-- DATA SUPPLIED follows --

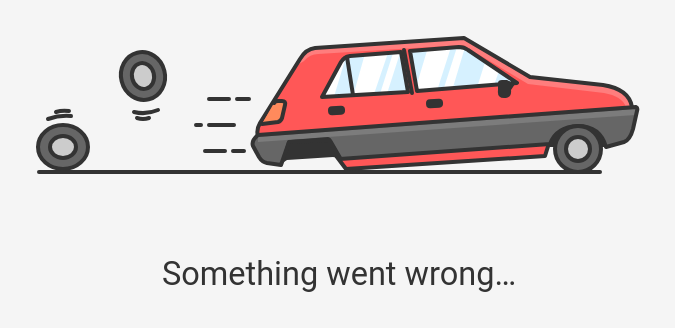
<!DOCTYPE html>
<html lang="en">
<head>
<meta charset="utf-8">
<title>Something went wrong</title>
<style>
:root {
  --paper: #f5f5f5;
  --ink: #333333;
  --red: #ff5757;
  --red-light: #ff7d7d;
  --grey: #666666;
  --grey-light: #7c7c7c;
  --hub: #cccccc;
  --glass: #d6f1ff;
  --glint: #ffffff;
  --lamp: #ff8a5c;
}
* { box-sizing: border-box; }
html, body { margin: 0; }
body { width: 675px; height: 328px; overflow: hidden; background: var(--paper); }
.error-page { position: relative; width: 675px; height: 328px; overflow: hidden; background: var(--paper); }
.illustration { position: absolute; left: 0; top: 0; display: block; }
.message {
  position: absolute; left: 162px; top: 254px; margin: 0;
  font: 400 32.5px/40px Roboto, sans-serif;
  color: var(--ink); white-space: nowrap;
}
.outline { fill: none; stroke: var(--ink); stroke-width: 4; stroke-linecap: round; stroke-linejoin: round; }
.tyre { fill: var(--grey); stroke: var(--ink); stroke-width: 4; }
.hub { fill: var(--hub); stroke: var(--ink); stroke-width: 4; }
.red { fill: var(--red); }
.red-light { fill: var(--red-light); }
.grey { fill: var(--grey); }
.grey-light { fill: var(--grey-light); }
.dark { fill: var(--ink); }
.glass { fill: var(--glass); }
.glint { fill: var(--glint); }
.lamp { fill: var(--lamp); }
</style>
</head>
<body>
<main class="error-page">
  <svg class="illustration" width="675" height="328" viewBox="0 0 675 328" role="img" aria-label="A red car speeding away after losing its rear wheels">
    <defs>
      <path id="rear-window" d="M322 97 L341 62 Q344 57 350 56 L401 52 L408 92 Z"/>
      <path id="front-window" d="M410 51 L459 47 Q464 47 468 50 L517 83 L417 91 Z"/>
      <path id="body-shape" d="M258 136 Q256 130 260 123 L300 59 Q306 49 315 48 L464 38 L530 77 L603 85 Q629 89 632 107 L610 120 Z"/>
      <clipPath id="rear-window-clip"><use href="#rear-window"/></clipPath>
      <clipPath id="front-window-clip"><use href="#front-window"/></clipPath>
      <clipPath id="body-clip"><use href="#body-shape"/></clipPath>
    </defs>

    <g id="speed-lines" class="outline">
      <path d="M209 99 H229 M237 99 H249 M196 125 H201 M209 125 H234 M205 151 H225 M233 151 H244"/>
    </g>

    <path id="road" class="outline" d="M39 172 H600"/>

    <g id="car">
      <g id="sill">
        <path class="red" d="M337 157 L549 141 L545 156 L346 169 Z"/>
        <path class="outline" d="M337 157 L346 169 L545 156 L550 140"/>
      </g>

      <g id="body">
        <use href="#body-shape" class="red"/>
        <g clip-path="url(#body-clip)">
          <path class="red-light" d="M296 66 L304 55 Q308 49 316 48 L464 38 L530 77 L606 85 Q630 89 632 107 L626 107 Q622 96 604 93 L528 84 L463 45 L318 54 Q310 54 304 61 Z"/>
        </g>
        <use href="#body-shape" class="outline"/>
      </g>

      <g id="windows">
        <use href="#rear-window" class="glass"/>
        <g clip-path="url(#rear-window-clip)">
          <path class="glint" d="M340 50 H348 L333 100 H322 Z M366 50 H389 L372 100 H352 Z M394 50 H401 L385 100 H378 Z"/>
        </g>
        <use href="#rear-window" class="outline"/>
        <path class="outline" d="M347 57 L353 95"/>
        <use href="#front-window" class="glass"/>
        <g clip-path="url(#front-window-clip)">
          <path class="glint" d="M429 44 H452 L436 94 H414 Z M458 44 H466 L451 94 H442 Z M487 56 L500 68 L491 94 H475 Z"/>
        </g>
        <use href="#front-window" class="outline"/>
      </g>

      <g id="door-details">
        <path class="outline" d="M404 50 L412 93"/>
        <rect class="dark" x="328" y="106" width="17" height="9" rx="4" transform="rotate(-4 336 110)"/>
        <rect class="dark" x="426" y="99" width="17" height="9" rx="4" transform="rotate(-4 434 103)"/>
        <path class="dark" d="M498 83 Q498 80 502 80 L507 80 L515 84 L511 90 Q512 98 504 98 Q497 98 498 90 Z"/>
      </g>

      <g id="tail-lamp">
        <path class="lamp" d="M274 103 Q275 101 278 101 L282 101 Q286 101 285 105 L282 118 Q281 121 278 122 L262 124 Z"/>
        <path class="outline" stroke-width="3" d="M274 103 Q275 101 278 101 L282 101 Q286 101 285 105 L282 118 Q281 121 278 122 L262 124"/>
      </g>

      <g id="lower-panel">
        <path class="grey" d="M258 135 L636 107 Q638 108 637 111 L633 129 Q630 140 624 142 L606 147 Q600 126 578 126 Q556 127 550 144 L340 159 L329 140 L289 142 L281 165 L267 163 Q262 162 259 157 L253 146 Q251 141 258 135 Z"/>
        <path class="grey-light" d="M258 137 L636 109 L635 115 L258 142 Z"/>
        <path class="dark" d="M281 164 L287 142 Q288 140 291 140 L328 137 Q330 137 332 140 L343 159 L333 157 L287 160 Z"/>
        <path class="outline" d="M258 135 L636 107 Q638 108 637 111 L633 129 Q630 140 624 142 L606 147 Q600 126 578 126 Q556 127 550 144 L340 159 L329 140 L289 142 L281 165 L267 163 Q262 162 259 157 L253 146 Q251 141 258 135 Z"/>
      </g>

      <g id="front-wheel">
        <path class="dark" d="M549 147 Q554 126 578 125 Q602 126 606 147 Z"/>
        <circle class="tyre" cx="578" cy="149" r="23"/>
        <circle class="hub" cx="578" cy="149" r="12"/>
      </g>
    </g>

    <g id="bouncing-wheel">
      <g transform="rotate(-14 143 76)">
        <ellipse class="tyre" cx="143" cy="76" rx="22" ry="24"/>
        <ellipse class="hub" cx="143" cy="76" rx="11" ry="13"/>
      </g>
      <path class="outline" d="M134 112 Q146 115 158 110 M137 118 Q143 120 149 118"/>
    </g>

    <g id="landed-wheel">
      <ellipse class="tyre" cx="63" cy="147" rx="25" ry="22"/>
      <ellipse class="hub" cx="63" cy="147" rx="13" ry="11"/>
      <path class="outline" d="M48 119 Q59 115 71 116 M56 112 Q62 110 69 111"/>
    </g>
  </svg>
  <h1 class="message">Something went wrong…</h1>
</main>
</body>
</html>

-- DATA SUPPLIED concluded --

:: PROBLEM DETAILS ::
Your copy should match every record exactly and contain no pictures.

:: RESULT ::
<!DOCTYPE html>
<html lang="en">
<head>
<meta charset="utf-8">
<title>Something went wrong</title>
<style>
:root {
  --paper: #f5f5f5;
  --ink: #333333;
  --red: #ff5757;
  --red-light: #ff7d7d;
  --grey: #666666;
  --grey-light: #7c7c7c;
  --hub: #cccccc;
  --glass: #d6f1ff;
  --glint: #ffffff;
  --lamp: #ff8a5c;
}
* { box-sizing: border-box; }
html, body { margin: 0; }
body { width: 675px; height: 328px; overflow: hidden; background: var(--paper); }
.error-page { position: relative; width: 675px; height: 328px; overflow: hidden; background: var(--paper); }
.illustration { position: absolute; left: 0; top: 0; display: block; }
.message {
  position: absolute; left: 162px; top: 254px; margin: 0;
  font: 400 32.5px/40px Roboto, sans-serif;
  color: var(--ink); white-space: nowrap;
}
.outline { fill: none; stroke: var(--ink); stroke-width: 4; stroke-linecap: round; stroke-linejoin: round; }
.tyre { fill: var(--grey); stroke: var(--ink); stroke-width: 4; }
.hub { fill: var(--hub); stroke: var(--ink); stroke-width: 4; }
.red { fill: var(--red); }
.red-light { fill: var(--red-light); }
.grey { fill: var(--grey); }
.grey-light { fill: var(--grey-light); }
.dark { fill: var(--ink); }
.glass { fill: var(--glass); }
.glint { fill: var(--glint); }
.lamp { fill: var(--lamp); }
</style>
</head>
<body>
<main class="error-page">
  <svg class="illustration" width="675" height="328" viewBox="0 0 675 328" role="img" aria-label="A red car speeding away after losing its rear wheels">
    <defs>
      <path id="rear-window" d="M322 97 L341 62 Q344 57 350 56 L401 52 L408 92 Z"/>
      <path id="front-window" d="M410 51 L459 47 Q464 47 468 50 L517 83 L417 91 Z"/>
      <path id="body-shape" d="M258 136 Q256 130 260 123 L300 59 Q306 49 315 48 L464 38 L530 77 L603 85 Q629 89 632 107 L610 120 Z"/>
      <clipPath id="rear-window-clip"><use href="#rear-window"/></clipPath>
      <clipPath id="front-window-clip"><use href="#front-window"/></clipPath>
      <clipPath id="body-clip"><use href="#body-shape"/></clipPath>
    </defs>

    <g id="speed-lines" class="outline">
      <path d="M209 99 H229 M237 99 H249 M196 125 H201 M209 125 H234 M205 151 H225 M233 151 H244"/>
    </g>

    <path id="road" class="outline" d="M39 172 H600"/>

    <g id="car">
      <g id="sill">
        <path class="red" d="M337 157 L549 141 L545 156 L346 169 Z"/>
        <path class="outline" d="M337 157 L346 169 L545 156 L550 140"/>
      </g>

      <g id="body">
        <use href="#body-shape" class="red"/>
        <g clip-path="url(#body-clip)">
          <path class="red-light" d="M296 66 L304 55 Q308 49 316 48 L464 38 L530 77 L606 85 Q630 89 632 107 L626 107 Q622 96 604 93 L528 84 L463 45 L318 54 Q310 54 304 61 Z"/>
        </g>
        <use href="#body-shape" class="outline"/>
      </g>

      <g id="windows">
        <use href="#rear-window" class="glass"/>
        <g clip-path="url(#rear-window-clip)">
          <path class="glint" d="M340 50 H348 L333 100 H322 Z M366 50 H389 L372 100 H352 Z M394 50 H401 L385 100 H378 Z"/>
        </g>
        <use href="#rear-window" class="outline"/>
        <path class="outline" d="M347 57 L353 95"/>
        <use href="#front-window" class="glass"/>
        <g clip-path="url(#front-window-clip)">
          <path class="glint" d="M429 44 H452 L436 94 H414 Z M458 44 H466 L451 94 H442 Z M487 56 L500 68 L491 94 H475 Z"/>
        </g>
        <use href="#front-window" class="outline"/>
      </g>

      <g id="door-details">
        <path class="outline" d="M404 50 L412 93"/>
        <rect class="dark" x="328" y="106" width="17" height="9" rx="4" transform="rotate(-4 336 110)"/>
        <rect class="dark" x="426" y="99" width="17" height="9" rx="4" transform="rotate(-4 434 103)"/>
        <path class="dark" d="M498 83 Q498 80 502 80 L507 80 L515 84 L511 90 Q512 98 504 98 Q497 98 498 90 Z"/>
      </g>

      <g id="tail-lamp">
        <path class="lamp" d="M274 103 Q275 101 278 101 L282 101 Q286 101 285 105 L282 118 Q281 121 278 122 L262 124 Z"/>
        <path class="outline" stroke-width="3" d="M274 103 Q275 101 278 101 L282 101 Q286 101 285 105 L282 118 Q281 121 278 122 L262 124"/>
      </g>

      <g id="lower-panel">
        <path class="grey" d="M258 135 L636 107 Q638 108 637 111 L633 129 Q630 140 624 142 L606 147 Q600 126 578 126 Q556 127 550 144 L340 159 L329 140 L289 142 L281 165 L267 163 Q262 162 259 157 L253 146 Q251 141 258 135 Z"/>
        <path class="grey-light" d="M258 137 L636 109 L635 115 L258 142 Z"/>
        <path class="dark" d="M281 164 L287 142 Q288 140 291 140 L328 137 Q330 137 332 140 L343 159 L333 157 L287 160 Z"/>
        <path class="outline" d="M258 135 L636 107 Q638 108 637 111 L633 129 Q630 140 624 142 L606 147 Q600 126 578 126 Q556 127 550 144 L340 159 L329 140 L289 142 L281 165 L267 163 Q262 162 259 157 L253 146 Q251 141 258 135 Z"/>
      </g>

      <g id="front-wheel">
        <path class="dark" d="M549 147 Q554 126 578 125 Q602 126 606 147 Z"/>
        <circle class="tyre" cx="578" cy="149" r="23"/>
        <circle class="hub" cx="578" cy="149" r="12"/>
      </g>
    </g>

    <g id="bouncing-wheel">
      <g transform="rotate(-14 143 76)">
        <ellipse class="tyre" cx="143" cy="76" rx="22" ry="24"/>
        <ellipse class="hub" cx="143" cy="76" rx="11" ry="13"/>
      </g>
      <path class="outline" d="M134 112 Q146 115 158 110 M137 118 Q143 120 149 118"/>
    </g>

    <g id="landed-wheel">
      <ellipse class="tyre" cx="63" cy="147" rx="25" ry="22"/>
      <ellipse class="hub" cx="63" cy="147" rx="13" ry="11"/>
      <path class="outline" d="M48 119 Q59 115 71 116 M56 112 Q62 110 69 111"/>
    </g>
  </svg>
  <h1 class="message">Something went wrong…</h1>
</main>
</body>
</html>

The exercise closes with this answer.